Isadora Records, 2010
By Jake Shenker
Hawksley Workman’s newest album Milk, the euro-pop companion to January’s fiercely gritty Meat, is a polarizing record. While devotees of Workman’s less accessible (albeit genius) early work have dismissed his more recent forays into pop-rock – 2003’s Lover/Fighter and 2008s Los Manlicious, in particular – those who thrive on the songwriter’s mercurial nature have continued to support his flights of fancy, and relish in the surprising direction of each new release.
Most recently, Milk finds Workman in enemy territory, slinging curses and lackluster lyrics over electronic beeps, synthesizer leads and B-52s-esque backup vocals. As the twelfth installment in an inspiring body of work, Workman’s newest disc feels like a leap backward from his earlier gems.
But if comparisons to the output of a younger Workman are put aside, Milk stands up tall as a collection of excellent songs for a different audience.
Produced and partially performed by Swedish musician Marten Tromm, the songs comprising Milk were conceived in part through Workman’s efforts to compose hit songs for artists like Kylie Minogue.
And hit songs these are: insidious melodies and foot-stomping beats are constructed into huge, over-the-top productions of pop fancy. With memorable hooks and but a few missteps – the confusing and aimless “Google Jesus,” for one – almost any track has the potential to climb the pop charts, given the right push.

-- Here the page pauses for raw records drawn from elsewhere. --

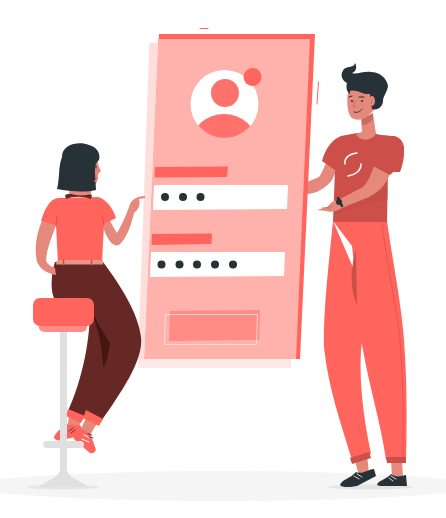
<!DOCTYPE html>
<html lang="en">
<head>
<meta charset="utf-8">
<title>Login illustration</title>
<style>
:root {
  --coral: #ff655d;
  --coral-soft: #ff8c86;
  --panel: #ffb1ac;
  --ghost: #ffe9e7;
  --ink: #263238;
  --skin: #e4897b;
  --skin-shade: #c96d60;
  --shirt: #cc5049;
  --maroon: #662824;
  --maroon-deep: #451512;
  --steel: #e0e0e0;
  --floor: #f5f5f5;
}
html, body { margin: 0; background: #fff; }
body { width: 446px; height: 518px; overflow: hidden; }
svg { display: block; }
.coral { fill: var(--coral); }
.soft { fill: var(--coral-soft); }
.panel { fill: var(--panel); }
.ghost { fill: var(--ghost); }
.ink { fill: var(--ink); }
.skin { fill: var(--skin); }
.skin-shade { fill: var(--skin-shade); }
.shirt { fill: var(--shirt); }
.maroon { fill: var(--maroon); }
.maroon-deep { fill: var(--maroon-deep); }
.steel { fill: var(--steel); }
.floor { fill: var(--floor); }
.white { fill: #fff; }
.line { fill: none; stroke-linecap: round; stroke-linejoin: round; }
.line-ink { stroke: var(--ink); }
.line-coral { stroke: var(--coral); }
.line-shirt { stroke: var(--shirt); }
.line-shade { stroke: var(--skin-shade); }
.line-white { stroke: #fff; }
</style>
</head>
<body>
<svg width="446" height="518" viewBox="0 0 446 518" role="img" aria-label="A seated woman and a standing man beside a large login screen">
  <defs>
    <circle id="dot" r="4" class="ink"/>
    <clipPath id="avatar-clip"><circle cx="224.500" cy="104" r="34"/></clipPath>
  </defs>

  <g id="ground">
    <ellipse class="floor" cx="223" cy="486" rx="250" ry="15"/>
    <ellipse class="steel" cx="63" cy="487" rx="36" ry="2.500" opacity=".7"/>
    <ellipse class="steel" cx="370" cy="487" rx="42" ry="2.500" opacity=".8"/>
  </g>

  <g id="man-far-arm">
    <path class="skin" d="M335 143C328 155 324 171 319 177L307 182 306 194C316 194 326 188 332 180L343 156Z"/>
  </g>

  <g id="login-panel">
    <polygon class="ghost" points="149,43 305,43 291,368 138,368"/>
    <polygon class="coral" points="159,34 315,34 300,359 146,359"/>
    <polygon class="panel" points="158,39 310,39 296,359 144,359"/>
    <polygon points="150,43 158,43 144,359 138,359" fill="#fddedb"/>
    <path class="line line-coral" d="M200 28.500H208M318.500 82L317 104"/>
    <g id="avatar">
      <circle class="white" cx="224.500" cy="104" r="34"/>
      <g clip-path="url(#avatar-clip)">
        <ellipse cx="224" cy="142" rx="32" ry="28" fill="#ff726b"/>
      </g>
      <circle cx="225" cy="93" r="14" fill="#ff726b"/>
      <circle class="coral" cx="252.500" cy="77" r="9"/>
    </g>
    <g id="user-field">
      <polygon class="coral" points="155,167 228,166.500 227,177 154.500,177.500"/>
      <polygon class="white" points="154,185 288,185 287,209 153,210"/>
      <use href="#dot" x="165" y="197"/><use href="#dot" x="183" y="197"/><use href="#dot" x="200.500" y="197"/>
    </g>
    <g id="password-field">
      <polygon class="coral" points="152,234 212,233.500 211.500,244 151.500,245"/>
      <polygon class="white" points="151,252 285,252 284,276 150,277"/>
      <use href="#dot" x="161.500" y="264.500"/><use href="#dot" x="179.500" y="264.500"/><use href="#dot" x="197" y="264.500"/><use href="#dot" x="215" y="264.500"/><use href="#dot" x="233" y="264.500"/>
    </g>
    <g id="submit-button">
      <polygon class="soft" points="170,311 260,310 259,340 169,341"/>
      <polygon points="165.500,314.500 257.500,314.500 256.500,344.500 164.500,344.500" fill="none" stroke="#ffe3e1" stroke-width=".8"/>
    </g>
  </g>

  <g id="stool">
    <rect class="steel" x="60" y="326" width="7" height="152"/>
    <path class="steel" d="M60 470C58 479 46 480 39 487H88C81 480 69 479 67 470Z"/>
  </g>

  <g id="woman">
    <g id="woman-far-leg">
      <path class="skin" d="M70 406L83 413 79 428 68 424Z"/>
      <path class="coral" d="M67 424C61 428 56 432 54 437 54 440 58 441 62 440L84 435 81 426Z"/>
      <path class="maroon" d="M55 283C66 296 84 297 90 301 91 340 82 380 68 411L83 419C99 390 116 356 116 335L101 280Z"/>
      <polygon class="coral" points="68,409 85,416 81,423 66,416"/>
      <path class="maroon-deep" d="M88 302C96 322 104 334 112 345 109 357 106 363 103 367 102 343 97 324 88 302Z"/>
    </g>
    <g id="woman-near-leg">
      <path class="skin" d="M86 418L98 422 90 435 80 431Z"/>
      <path class="coral" d="M77 427C73 432 72 438 76 441L90 453C95 454 97 450 95 447L90 433Z"/>
      <path class="line line-white" d="M82 439L89 442M84 435L90 438"/>
      <path class="line line-ink" stroke-width=".8" d="M69 431l4-3m-2 5l4-3M88 434l4 1m-3 2l4 1"/>
      <path class="maroon" d="M55 262L103 262C121 286 138 313 141 337 144 360 120 394 102 420L86 412C97 388 107 365 110 344 103 327 93 310 82 299L55 300C50 292 51 274 55 262Z"/>
      <polygon class="coral" points="86,410 103,419 99,426 83,418"/>
    </g>
    <g id="woman-body">
      <path class="skin" d="M45 215C36 231 34 249 37 262 41 271 50 274 56 275L55 268C50 266 47 264 46 260 47 247 53 235 57 222Z"/>
      <path class="skin" d="M103 209C109 218 113 227 117 233 122 224 126 216 129 207 131 200 136 196 145 196V198L139 199C141 205 138 210 134 213 131 226 126 239 119 245 112 248 106 237 102 224Z"/>
      <path class="coral" d="M58 198C49 199 44 211 41 221L56 225 58 263H102L104 224 116 218C113 208 106 199 98 197Z"/>
      <path class="line line-shirt" stroke-width=".8" d="M56 226L57 216M104 224L102 215"/>
      <polygon fill="#e89489" points="57,260 103,260 103,264.500 56,264.500"/>
      <path class="line line-shirt" stroke-width="1.500" d="M63.500 260V265M91.500 260V265"/>
      <path class="maroon" d="M65 195C72 192 86 192 92 195L91 199C83 196 73 196 66 199Z"/>
    </g>
    <g id="woman-head">
      <path class="skin" d="M84 157L97 157C98 162 98 166 101 171L98 174C98 180 97 185 92 186L91 194C85 196 75 196 69 193L71 180Z"/>
      <path class="coral" d="M94 178L98 177 97 180Z"/>
      <path class="line line-ink" d="M96 166V168M94 162L97 161"/>
      <path class="ink" d="M62 157C62 144 79 141 89 145 97 147 101 154 99 160 95 163 95 168 95 174L96 190C83 193 69 191 57 189 60 178 58 167 62 157Z"/>
      <circle class="coral" cx="95" cy="181" r="1"/>
    </g>
  </g>

  <g id="stool-front">
    <path d="M39 324H87V328Q86 332 81 332H46Q40 332 39 328Z" fill="#ff8b85"/>
    <rect class="coral" x="33" y="298" width="61" height="28" rx="7"/>
    <rect class="steel" x="60" y="332" width="7" height="146"/>
    <rect class="steel" x="43" y="441" width="41" height="7" rx="3.500"/>
  </g>

  <g id="man">
    <g id="man-shoes">
      <path class="skin" d="M354 457L367 454 369 474 359 476ZM391 460H402L403 478H392Z"/>
      <path class="ink" d="M340 485C342 479 350 479 356 472 362 475 369 469 374 469L376 476 357 486C351 487 342 488 340 485Z"/>
      <path class="ink" d="M377 485C378 480 386 480 391 474 396 478 401 476 406 475L407 486H380Z"/>
      <path class="line line-white" stroke-width=".8" d="M354 476l5 3m-2-5l5 3M389 478l4 3m-2-5l5 3"/>
    </g>
    <g id="man-trousers">
      <path class="coral" d="M333 221C329 262 323 312 324 347 328 387 341 424 352 460L371 454C364 420 359 385 361 350L367 300Z"/>
      <path class="coral" d="M333 221H387C392 258 401 300 404 340 407 379 407 420 406 460H386C381 424 369 385 363 350 356 317 356 278 352 246Z"/>
      <path class="shirt" d="M356 249C350 271 350 289 357 305Z"/>
      <path class="line line-shirt" stroke-width=".6" d="M382 223C389 280 399 315 401 354 404 390 403 425 403 457"/>
      <polygon class="shirt" points="350,458 369,452 371,458 352,464"/>
      <polygon class="shirt" points="386,457 406,457 406,463 387,463"/>
    </g>
    <g id="man-torso">
      <path class="shirt" d="M341 136C331 140 325 150 322 161L335 170 333 222H387L388 172 400 172C405 159 406 146 400 140 393 134 382 136 376 134L357 133Z"/>
      <path fill="#b8453f" d="M334 207L388 188V199L333 214Z" opacity=".3"/>
      <path class="line line-white" stroke-width="1.500" d="M357 153C349 154 344 158 345 164M361 164C361 171 355 175 348 176"/>
      <path class="skin" d="M361 119L373 114 376 134C371 142 359 141 356 134L362 132Z"/>
    </g>
    <g id="man-near-arm">
      <path class="skin" d="M374 166L390 173C387 184 379 192 369 197L342 208C337 211 331 213 326 211L317 210 327 207 332 202 340 199 363 187C369 181 371 174 374 166Z"/>
      <path class="shirt" d="M388 137C399 133 405 143 404 151 402 161 396 170 390 175L373 166Z"/>
      <path class="line line-shade" stroke-width=".7" d="M322 208L331 207M333 205L329 210"/>
      <path class="line line-ink" stroke-width="2.500" d="M338 198L342 206"/>
      <circle class="ink" cx="339" cy="202" r="3"/>
    </g>
    <g id="man-head">
      <path class="skin-shade" d="M362 119L373 113 373 119C370 123 366 125 362 125Z"/>
      <path class="skin" d="M349 88C346 97 347 112 351 117 355 121 364 121 370 114L377 107 378 90 364 82Z"/>
      <path class="ink" d="M350 94C346 91 346 86 347 83 341 80 340 74 344 69 348 66 354 68 355 63 358 68 355 72 352 73 357 75 363 71 371 72 379 72 387 78 388 86 387 93 383 96 383 101 383 106 378 111 372 109 371 104 370 99 370 94 362 95 357 89 350 91Z"/>
      <ellipse class="skin" cx="372" cy="101" rx="3" ry="5"/>
      <path class="line line-shade" d="M373 99C371 100 371 102 372 104"/>
      <path class="line line-ink" d="M349 97L352 96M359 97L364 97"/>
      <circle class="ink" cx="352" cy="101" r="1"/>
      <circle class="ink" cx="362" cy="101" r="1"/>
      <path class="line line-shade" d="M355 101L353 107H356"/>
      <path class="line line-ink" stroke-width=".9" d="M354 112C357 113 360 112 362 109"/>
    </g>
  </g>
</svg>
</body>
</html>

While Lover/Fighter was a purposeful stab at yielding a pop-rock hit, Milk is Workman’s best chance of attaining pop stardom. And, contrary to what most critics preach, there are far worse things than releasing a vacuous collection of fun and blatantly catchy tunes. Milk may not be another For Him and the Girls, but it’s currently on heavy rotation in my stereo.